**REQUIRED ACTION:**
Wherever "canvas" appears in a line of the listing, that line should be returned.

**DATA RECORDS:**
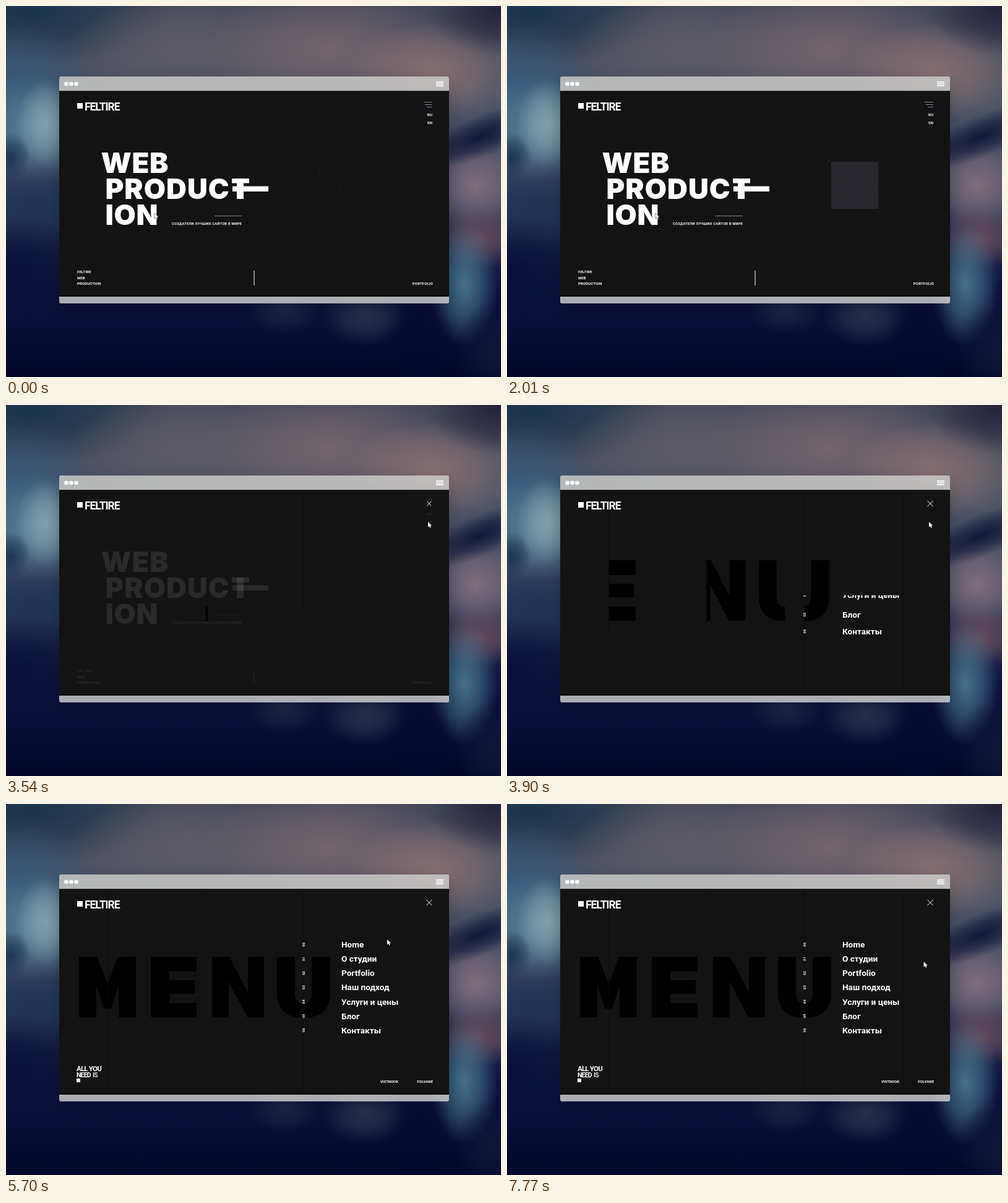
An HTML page with a canvas that plays this animation: 800x600 px, repeating every 7.8 s.

```html
<!DOCTYPE html>
<html lang="ru">
<head>
<meta charset="utf-8">
<title>Web production</title>
<style>
html, body { margin: 0; width: 100%; height: 100%; overflow: hidden; background: #04082a; }
canvas { display: block; }
</style>
</head>
<body>
<canvas id="stage" width="800" height="600"></canvas>
<script>
const LOOP = 7800, DARK = '#131313', WHITE = '#fff', VIOLET = '#85839a';
const canvas = document.getElementById('stage');
let ctx = canvas.getContext('2d');

const clamp = v => Math.max(0, Math.min(1, v));
const ramp = (t, start, length) => clamp((t - start) / length);
const easeOut = u => 1 - (1 - u) ** 3;
const easeInOut = u => u < .5 ? 4 * u ** 3 : 1 - 4 * (1 - u) ** 3;

function rect(x, y, w, h, color) {
  ctx.fillStyle = color;
  ctx.fillRect(x, y, w, h);
}

function text(s, x, y, size, spacing = 0, weight = 700, family = 'Roboto') {
  ctx.font = `${weight} ${size}px ${family}, sans-serif`;
  ctx.letterSpacing = spacing + 'px';
  ctx.fillStyle = WHITE;
  ctx.fillText(s, x, y);
}

function textRight(s, right, y, size, spacing) {
  ctx.textAlign = 'right';
  text(s, right + spacing, y, size, spacing);
  ctx.textAlign = 'left';
}

function clipped(x, y, w, h, draw) {
  ctx.save();
  ctx.beginPath();
  ctx.rect(x, y, w, h);
  ctx.clip();
  draw();
  ctx.restore();
}

// Content drops into its box from above
function drop(u, top, height, draw) {
  if (u <= 0) return;
  clipped(86, top, 630, height, () => {
    ctx.translate(0, -height * (1 - easeOut(u)));
    draw();
  });
}

// Blurred backdrop: x, y, radii, colour, tilt
const blobs = [
  [40, 10, 220, 90, '#16324c'],
  [20, 130, 130, 100, '#33597a'],
  [300, 70, 200, 90, '#5d5b65'],
  [520, 70, 200, 100, '#74656c'],
  [690, 105, 140, 80, '#8a7072'],
  [800, 0, 120, 80, '#20203a'],
  [45, 200, 110, 90, '#54809a'],
  [66, 190, 50, 70, '#86a4ae'],
  [8, 245, 32, 40, '#1c3450'],
  [45, 325, 110, 70, '#1e3356'],
  [20, 430, 130, 90, '#091038'],
  [760, 290, 90, 80, '#85707e'],
  [765, 212, 110, 34, '#0e1436', -.4],
  [765, 375, 75, 50, '#6a4c5c'],
  [740, 450, 55, 100, '#4a7890'],
  [795, 555, 70, 80, '#10173a'],
  [580, 500, 70, 50, '#2c3450'],
  [450, 490, 60, 40, '#1e2848'],
  [668, 545, 55, 85, '#040a30']
];

function frosted(y, h, corners) {
  ctx.fillStyle = 'rgba(203,203,201,.84)';
  ctx.beginPath();
  ctx.roundRect(86, y, 630, h, corners);
  ctx.fill();
}

function makeBackdrop() {
  const layer = document.createElement('canvas');
  layer.width = 800;
  layer.height = 600;
  const screen = ctx;
  ctx = layer.getContext('2d');

  const sky = ctx.createLinearGradient(0, 0, 0, 600);
  ['#45485a', '#505667', '#34405e', '#0c1440', '#03072a']
    .forEach((color, i) => sky.addColorStop(i / 4, color));
  rect(0, 0, 800, 600, sky);

  for (const [x, y, rx, ry, color, tilt = 0] of blobs) {
    ctx.save();
    ctx.translate(x, y);
    ctx.rotate(tilt);
    ctx.scale(rx, ry);
    const glow = ctx.createRadialGradient(0, 0, 0, 0, 0, 1);
    glow.addColorStop(0, color + 'f0');
    glow.addColorStop(.5, color + '90');
    glow.addColorStop(1, color + '00');
    rect(-1, -1, 2, 2, glow);
    ctx.restore();
  }

  // Shadow is cast only outside the window
  ctx.save();
  ctx.beginPath();
  ctx.rect(0, 0, 800, 600);
  ctx.roundRect(86, 114, 630, 367, 3);
  ctx.clip('evenodd');
  ctx.shadowColor = 'rgba(0,0,10,.25)';
  ctx.shadowBlur = 30;
  ctx.shadowOffsetY = 10;
  ctx.beginPath();
  ctx.roundRect(87, 115, 628, 365, 4);
  ctx.fill();
  ctx.restore();

  frosted(114, 24, [3, 3, 0, 0]);
  frosted(470, 11, [0, 0, 3, 3]);
  rect(86, 138, 630, 332, DARK);
  rect(86, 137, 630, 1, '#333');
  rect(86, 468, 630, 2, '#080808');
  ctx.fillStyle = WHITE;
  for (const x of [97.5, 105.5, 113.5]) {
    ctx.beginPath();
    ctx.arc(x, 126, 3.3, 0, 7);
    ctx.fill();
  }
  for (const y of [122, 125, 128]) rect(695, y, 12, 1.7, WHITE);
  rect(115, 157, 9, 9, WHITE);
  text('FELTIRE', 127, 169, 17.5, -1.1);

  ctx = screen;
  return layer;
}

// A plain square gathers among drifting dust, then vanishes
function drawEmblem(t) {
  const shown = easeInOut(ramp(t, 60, 1200)) * (1 - easeInOut(ramp(t, 2460, 500)));
  const side = 76 * shown;
  rect(562 - side / 2, 290 - side / 2, side, side, '#28272d');
  if (t > 2960) return;
  for (let i = 0; i < 9; i++) {
    const x = 492 + (i * 47.3) % 128, y = 222 + (i * 71.7) % 168;
    ctx.globalAlpha = .16 + .14 * Math.sin(i * 2.4 + t / 260);
    rect(x + (562 - x) * shown * .4, y + (290 - y) * shown * .4, 1.5, 1.5, '#aaa');
  }
  ctx.globalAlpha = 1;
}

function drawHome(t) {
  const leave = ramp(t, 3270, 300);
  if (leave >= 1) return;
  drawEmblem(t);
  ctx.save();
  ctx.globalAlpha = 1 - leave;

  text('WEB', 153.5, 270, 45.5, .7, 900, 'Inter');
  text('PRODUC', 160.5, 312, 45.5, 1, 900, 'Inter');
  text('ION', 160.5, 354, 45.5, .7, 900, 'Inter');
  rect(365, 279, 28, 7.5, WHITE);
  rect(373, 279, 11, 33, WHITE);
  rect(366, 291.5, 58, 8.5, WHITE);

  rect(337, 339, 44, 1, VIOLET);
  text('СОЗДАТЕЛИ ЛУЧШИХ САЙТОВ В МИРЕ', 268, 354, 5.6, .3);
  ['FELTIRE', 'WEB', 'PRODUCTION'].forEach((s, i) => text(s, 115, 432.4 + i * 9.3, 6, .1));
  textRight('PORTFOLIO', 690, 450.6, 6, .15);
  textRight('RU', 689, 177.5, 6, .2);
  textRight('EN', 689, 191, 6, .2);

  const pulse = ramp(t, 60, 660) + ramp(t, 2460, 600);
  const grow = easeInOut(pulse % 1);
  if (grow < .5) rect(400.5, 428 + 48 * grow, 1, 24 * (1 - 2 * grow), WHITE);
  else rect(400.5, 428, 1, 24 * (2 * grow - 1), WHITE);

  const hover = easeInOut(ramp(t, 2760, 340));
  const reach = 680 - 475 * hover + 475 * easeInOut(leave);
  rect(675, 155, 13.5, 1, VIOLET);
  rect(677 - 2 * hover, 159, 11.5 + 2 * hover, 1, VIOLET);
  rect(reach, 163, 688.5 - reach, 1, VIOLET);
  ctx.restore();
}

const menuWord = new Path2D(
  'M118 345V247H147L164 291L181 247H210V345H182V293L170 331H158L146 293V345Z' +
  'M234 247H308V271H264V285H305V307H264V322H308V345H234Z' +
  'M333 247H361L391 305V247H417V345H390L360 287V345H333Z' +
  'M438 247V305Q438 346 481 346Q524 346 524 305V247H494V306Q494 322 481 322Q467 322 467 306V247Z');
const edges = [86, 164.5, 322.5, 480.5, 640.5];
const starts = [4350, 3540, 3395, 3230, 3100];
const items = ['Home', 'О студии', 'Portfolio', 'Наш подход', 'Услуги и цены', 'Блог', 'Контакты'];

function drawMenu(t) {
  if (t < 3230) return;
  const lift = Math.max(0, 4 - Math.max(0, t - 3900) / 240);

  edges.forEach((x, k) => {
    const p = easeInOut(ramp(t, starts[k], 800));
    if (k) rect(x - .5, 138, 1, 330 * p ** .35, '#0d0d0d');
    if (k > 3 || !p) return;
    const width = edges[k + 1] - x, shift = -158 * (1 - p);
    if (width + shift <= 0) return;
    clipped(x, 138, width + shift, 330, () => {
      ctx.translate(shift, lift);
      ctx.fillStyle = '#000';
      ctx.fill(menuWord);
    });
  });

  items.forEach((name, i) => {
    const base = 232.2 + i * 23.08 + Math.min(1.2, lift);
    drop(ramp(t, 3835 + (4 - i) * 100, 400), base - 18, 24, () => {
      text(name, 542, base, 13.6);
      ctx.save();
      ctx.translate(483, base - 1.5);
      ctx.rotate(-Math.PI / 2);
      text('0' + i, 0, 0, 5.6, .2);
      ctx.restore();
    });
  });
  const hover = easeInOut(ramp(t, 5960, 240)) - easeInOut(ramp(t, 6510, 180));
  rect(489, 250, 46 * hover, 1, WHITE);

  const foot = ramp(t, 4460, 500);
  drop(foot, 422, 11, () => text('ALL YOU', 114, 432, 11.5, -.8));
  drop(foot, 432, 11, () => {
    text('NEED', 114, 441.6, 10.5, -.8);
    text('IS', 140, 441.6, 10.5, -.6, 500);
  });
  drop(foot, 443, 9, () => rect(114, 444, 6, 6, WHITE));
  drop(foot, 442, 11, () => textRight('FOLVANE', 690, 450.8, 6, .05));
  drop(ramp(t, 4600, 500), 442, 11, () => textRight('VISTNOOK', 634, 450.8, 6, -.05));

  const cross = 4.6 * easeOut(ramp(t, 3400, 400));
  ctx.strokeStyle = WHITE;
  ctx.lineWidth = 1;
  ctx.beginPath();
  for (const s of [1, -1]) {
    ctx.moveTo(684 - cross, 159.5 - s * cross);
    ctx.lineTo(684 + cross, 159.5 + s * cross);
  }
  ctx.stroke();
}

// Time, x, y
const route = [
  [0, 240, 335], [2460, 240, 335], [3000, 681, 185], [3270, 681, 185], [3500, 682, 189],
  [4890, 682, 189], [5600, 616, 219], [5700, 616, 219], [6050, 585, 250], [6480, 673.5, 255],
  [LOOP, 673.5, 255]
];
const arrow = new Path2D('M0 0V8.6L2 6.8L3.4 9.8L4.9 9.1L3.6 6.2H6.2Z');

function drawCursor(t) {
  const next = route.findIndex(point => point[0] > t);
  const [t0, x0, y0] = route[next - 1], [t1, x1, y1] = route[next];
  const p = easeInOut(ramp(t, t0, t1 - t0));
  ctx.save();
  ctx.translate(x0 + (x1 - x0) * p, y0 + (y1 - y0) * p);
  ctx.strokeStyle = '#000';
  ctx.lineWidth = .8;
  ctx.stroke(arrow);
  ctx.fillStyle = WHITE;
  ctx.fill(arrow);
  ctx.restore();
}

const backdrop = makeBackdrop();
const begin = performance.now();

function render() {
  const t = (performance.now() - begin) % LOOP;
  ctx.drawImage(backdrop, 0, 0);
  drawHome(t);
  drawMenu(t);
  drawCursor(t);
  requestAnimationFrame(render);
}
render();
</script>
</body>
</html>
```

**RESULT FOR THIS EXERCISE:**
An HTML page with a canvas that plays this animation: 800x600 px, repeating every 7.8 s.
canvas { display: block; }
<canvas id="stage" width="800" height="600"></canvas>
const canvas = document.getElementById('stage');
let ctx = canvas.getContext('2d');
  const layer = document.createElement('canvas');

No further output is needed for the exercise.